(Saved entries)
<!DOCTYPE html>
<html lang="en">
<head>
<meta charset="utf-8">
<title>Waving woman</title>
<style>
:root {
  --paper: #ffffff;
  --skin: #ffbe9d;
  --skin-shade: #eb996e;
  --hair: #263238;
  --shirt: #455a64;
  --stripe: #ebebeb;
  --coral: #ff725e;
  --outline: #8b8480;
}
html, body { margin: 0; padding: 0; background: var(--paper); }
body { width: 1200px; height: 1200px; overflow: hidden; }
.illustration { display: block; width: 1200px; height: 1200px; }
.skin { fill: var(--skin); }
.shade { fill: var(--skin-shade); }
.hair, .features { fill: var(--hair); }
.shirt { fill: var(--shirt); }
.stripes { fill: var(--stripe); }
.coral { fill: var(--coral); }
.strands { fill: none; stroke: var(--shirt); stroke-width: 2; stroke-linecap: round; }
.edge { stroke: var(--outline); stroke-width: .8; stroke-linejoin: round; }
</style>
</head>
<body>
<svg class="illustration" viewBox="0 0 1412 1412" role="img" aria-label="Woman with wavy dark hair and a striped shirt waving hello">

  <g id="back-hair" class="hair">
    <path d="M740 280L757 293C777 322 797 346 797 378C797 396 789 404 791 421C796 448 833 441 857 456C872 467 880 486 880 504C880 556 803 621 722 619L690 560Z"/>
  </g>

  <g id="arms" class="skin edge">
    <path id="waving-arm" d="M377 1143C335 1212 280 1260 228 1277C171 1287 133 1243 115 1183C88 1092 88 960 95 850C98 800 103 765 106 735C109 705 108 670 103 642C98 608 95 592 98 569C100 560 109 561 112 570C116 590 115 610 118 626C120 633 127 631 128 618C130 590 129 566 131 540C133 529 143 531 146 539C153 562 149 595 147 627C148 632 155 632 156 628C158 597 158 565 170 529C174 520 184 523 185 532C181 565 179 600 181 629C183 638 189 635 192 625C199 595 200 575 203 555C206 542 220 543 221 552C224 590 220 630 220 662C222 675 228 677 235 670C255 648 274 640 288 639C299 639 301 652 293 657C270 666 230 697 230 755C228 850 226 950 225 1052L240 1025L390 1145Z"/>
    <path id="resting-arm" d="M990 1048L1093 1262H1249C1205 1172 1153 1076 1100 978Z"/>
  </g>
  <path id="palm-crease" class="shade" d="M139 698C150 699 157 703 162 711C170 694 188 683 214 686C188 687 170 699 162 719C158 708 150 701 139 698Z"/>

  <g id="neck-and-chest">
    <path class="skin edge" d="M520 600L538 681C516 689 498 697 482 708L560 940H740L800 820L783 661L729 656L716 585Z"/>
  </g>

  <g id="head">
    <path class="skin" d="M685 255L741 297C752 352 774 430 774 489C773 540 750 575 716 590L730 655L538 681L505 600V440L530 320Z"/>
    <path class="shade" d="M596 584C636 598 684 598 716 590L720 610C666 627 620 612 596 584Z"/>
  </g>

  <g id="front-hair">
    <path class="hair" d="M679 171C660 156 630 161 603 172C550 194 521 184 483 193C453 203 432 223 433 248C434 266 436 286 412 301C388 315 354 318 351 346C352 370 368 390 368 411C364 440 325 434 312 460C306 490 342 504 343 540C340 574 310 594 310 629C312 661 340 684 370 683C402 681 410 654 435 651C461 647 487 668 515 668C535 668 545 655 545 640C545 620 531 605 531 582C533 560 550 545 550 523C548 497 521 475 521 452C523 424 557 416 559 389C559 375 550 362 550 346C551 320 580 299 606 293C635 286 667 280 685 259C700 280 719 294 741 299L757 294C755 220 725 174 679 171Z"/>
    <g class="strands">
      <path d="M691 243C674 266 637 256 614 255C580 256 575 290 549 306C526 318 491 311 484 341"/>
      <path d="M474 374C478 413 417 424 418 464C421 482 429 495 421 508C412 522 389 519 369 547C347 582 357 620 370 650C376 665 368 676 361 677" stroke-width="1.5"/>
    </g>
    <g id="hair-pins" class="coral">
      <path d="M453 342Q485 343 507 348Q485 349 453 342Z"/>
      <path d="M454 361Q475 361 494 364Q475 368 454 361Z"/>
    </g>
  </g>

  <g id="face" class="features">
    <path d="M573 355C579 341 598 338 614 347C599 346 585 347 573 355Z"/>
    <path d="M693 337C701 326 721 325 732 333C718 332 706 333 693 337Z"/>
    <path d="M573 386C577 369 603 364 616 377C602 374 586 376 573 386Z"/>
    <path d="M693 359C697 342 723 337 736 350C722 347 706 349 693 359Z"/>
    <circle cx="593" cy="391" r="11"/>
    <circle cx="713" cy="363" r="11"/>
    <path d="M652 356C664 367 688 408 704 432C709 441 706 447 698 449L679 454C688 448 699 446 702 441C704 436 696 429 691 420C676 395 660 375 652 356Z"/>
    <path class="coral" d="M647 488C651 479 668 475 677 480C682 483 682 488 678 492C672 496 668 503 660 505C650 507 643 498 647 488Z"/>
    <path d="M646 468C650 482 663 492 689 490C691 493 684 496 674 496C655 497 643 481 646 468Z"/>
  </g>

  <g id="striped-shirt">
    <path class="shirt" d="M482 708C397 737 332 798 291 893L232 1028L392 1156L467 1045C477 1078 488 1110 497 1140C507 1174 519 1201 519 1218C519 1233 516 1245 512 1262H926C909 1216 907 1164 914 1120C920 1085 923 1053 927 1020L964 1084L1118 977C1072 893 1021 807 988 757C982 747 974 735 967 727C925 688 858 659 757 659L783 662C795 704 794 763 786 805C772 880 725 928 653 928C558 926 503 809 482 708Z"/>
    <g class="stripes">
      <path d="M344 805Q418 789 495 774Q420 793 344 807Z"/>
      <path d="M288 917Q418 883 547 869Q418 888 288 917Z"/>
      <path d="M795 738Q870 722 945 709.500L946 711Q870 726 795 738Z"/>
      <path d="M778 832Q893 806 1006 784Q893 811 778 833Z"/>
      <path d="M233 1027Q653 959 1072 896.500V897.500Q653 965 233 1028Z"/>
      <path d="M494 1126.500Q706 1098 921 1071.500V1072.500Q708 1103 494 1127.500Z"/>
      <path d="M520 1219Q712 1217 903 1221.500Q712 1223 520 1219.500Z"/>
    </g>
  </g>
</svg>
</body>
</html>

-- EXERCISE GOAL --
Taking care to match every character, output all of the entries above.

-- ANSWER FOR THE TASK --
<!DOCTYPE html>
<html lang="en">
<head>
<meta charset="utf-8">
<title>Waving woman</title>
<style>
:root {
  --paper: #ffffff;
  --skin: #ffbe9d;
  --skin-shade: #eb996e;
  --hair: #263238;
  --shirt: #455a64;
  --stripe: #ebebeb;
  --coral: #ff725e;
  --outline: #8b8480;
}
html, body { margin: 0; padding: 0; background: var(--paper); }
body { width: 1200px; height: 1200px; overflow: hidden; }
.illustration { display: block; width: 1200px; height: 1200px; }
.skin { fill: var(--skin); }
.shade { fill: var(--skin-shade); }
.hair, .features { fill: var(--hair); }
.shirt { fill: var(--shirt); }
.stripes { fill: var(--stripe); }
.coral { fill: var(--coral); }
.strands { fill: none; stroke: var(--shirt); stroke-width: 2; stroke-linecap: round; }
.edge { stroke: var(--outline); stroke-width: .8; stroke-linejoin: round; }
</style>
</head>
<body>
<svg class="illustration" viewBox="0 0 1412 1412" role="img" aria-label="Woman with wavy dark hair and a striped shirt waving hello">

  <g id="back-hair" class="hair">
    <path d="M740 280L757 293C777 322 797 346 797 378C797 396 789 404 791 421C796 448 833 441 857 456C872 467 880 486 880 504C880 556 803 621 722 619L690 560Z"/>
  </g>

  <g id="arms" class="skin edge">
    <path id="waving-arm" d="M377 1143C335 1212 280 1260 228 1277C171 1287 133 1243 115 1183C88 1092 88 960 95 850C98 800 103 765 106 735C109 705 108 670 103 642C98 608 95 592 98 569C100 560 109 561 112 570C116 590 115 610 118 626C120 633 127 631 128 618C130 590 129 566 131 540C133 529 143 531 146 539C153 562 149 595 147 627C148 632 155 632 156 628C158 597 158 565 170 529C174 520 184 523 185 532C181 565 179 600 181 629C183 638 189 635 192 625C199 595 200 575 203 555C206 542 220 543 221 552C224 590 220 630 220 662C222 675 228 677 235 670C255 648 274 640 288 639C299 639 301 652 293 657C270 666 230 697 230 755C228 850 226 950 225 1052L240 1025L390 1145Z"/>
    <path id="resting-arm" d="M990 1048L1093 1262H1249C1205 1172 1153 1076 1100 978Z"/>
  </g>
  <path id="palm-crease" class="shade" d="M139 698C150 699 157 703 162 711C170 694 188 683 214 686C188 687 170 699 162 719C158 708 150 701 139 698Z"/>

  <g id="neck-and-chest">
    <path class="skin edge" d="M520 600L538 681C516 689 498 697 482 708L560 940H740L800 820L783 661L729 656L716 585Z"/>
  </g>

  <g id="head">
    <path class="skin" d="M685 255L741 297C752 352 774 430 774 489C773 540 750 575 716 590L730 655L538 681L505 600V440L530 320Z"/>
    <path class="shade" d="M596 584C636 598 684 598 716 590L720 610C666 627 620 612 596 584Z"/>
  </g>

  <g id="front-hair">
    <path class="hair" d="M679 171C660 156 630 161 603 172C550 194 521 184 483 193C453 203 432 223 433 248C434 266 436 286 412 301C388 315 354 318 351 346C352 370 368 390 368 411C364 440 325 434 312 460C306 490 342 504 343 540C340 574 310 594 310 629C312 661 340 684 370 683C402 681 410 654 435 651C461 647 487 668 515 668C535 668 545 655 545 640C545 620 531 605 531 582C533 560 550 545 550 523C548 497 521 475 521 452C523 424 557 416 559 389C559 375 550 362 550 346C551 320 580 299 606 293C635 286 667 280 685 259C700 280 719 294 741 299L757 294C755 220 725 174 679 171Z"/>
    <g class="strands">
      <path d="M691 243C674 266 637 256 614 255C580 256 575 290 549 306C526 318 491 311 484 341"/>
      <path d="M474 374C478 413 417 424 418 464C421 482 429 495 421 508C412 522 389 519 369 547C347 582 357 620 370 650C376 665 368 676 361 677" stroke-width="1.5"/>
    </g>
    <g id="hair-pins" class="coral">
      <path d="M453 342Q485 343 507 348Q485 349 453 342Z"/>
      <path d="M454 361Q475 361 494 364Q475 368 454 361Z"/>
    </g>
  </g>

  <g id="face" class="features">
    <path d="M573 355C579 341 598 338 614 347C599 346 585 347 573 355Z"/>
    <path d="M693 337C701 326 721 325 732 333C718 332 706 333 693 337Z"/>
    <path d="M573 386C577 369 603 364 616 377C602 374 586 376 573 386Z"/>
    <path d="M693 359C697 342 723 337 736 350C722 347 706 349 693 359Z"/>
    <circle cx="593" cy="391" r="11"/>
    <circle cx="713" cy="363" r="11"/>
    <path d="M652 356C664 367 688 408 704 432C709 441 706 447 698 449L679 454C688 448 699 446 702 441C704 436 696 429 691 420C676 395 660 375 652 356Z"/>
    <path class="coral" d="M647 488C651 479 668 475 677 480C682 483 682 488 678 492C672 496 668 503 660 505C650 507 643 498 647 488Z"/>
    <path d="M646 468C650 482 663 492 689 490C691 493 684 496 674 496C655 497 643 481 646 468Z"/>
  </g>

  <g id="striped-shirt">
    <path class="shirt" d="M482 708C397 737 332 798 291 893L232 1028L392 1156L467 1045C477 1078 488 1110 497 1140C507 1174 519 1201 519 1218C519 1233 516 1245 512 1262H926C909 1216 907 1164 914 1120C920 1085 923 1053 927 1020L964 1084L1118 977C1072 893 1021 807 988 757C982 747 974 735 967 727C925 688 858 659 757 659L783 662C795 704 794 763 786 805C772 880 725 928 653 928C558 926 503 809 482 708Z"/>
    <g class="stripes">
      <path d="M344 805Q418 789 495 774Q420 793 344 807Z"/>
      <path d="M288 917Q418 883 547 869Q418 888 288 917Z"/>
      <path d="M795 738Q870 722 945 709.500L946 711Q870 726 795 738Z"/>
      <path d="M778 832Q893 806 1006 784Q893 811 778 833Z"/>
      <path d="M233 1027Q653 959 1072 896.500V897.500Q653 965 233 1028Z"/>
      <path d="M494 1126.500Q706 1098 921 1071.500V1072.500Q708 1103 494 1127.500Z"/>
      <path d="M520 1219Q712 1217 903 1221.500Q712 1223 520 1219.500Z"/>
    </g>
  </g>
</svg>
</body>
</html>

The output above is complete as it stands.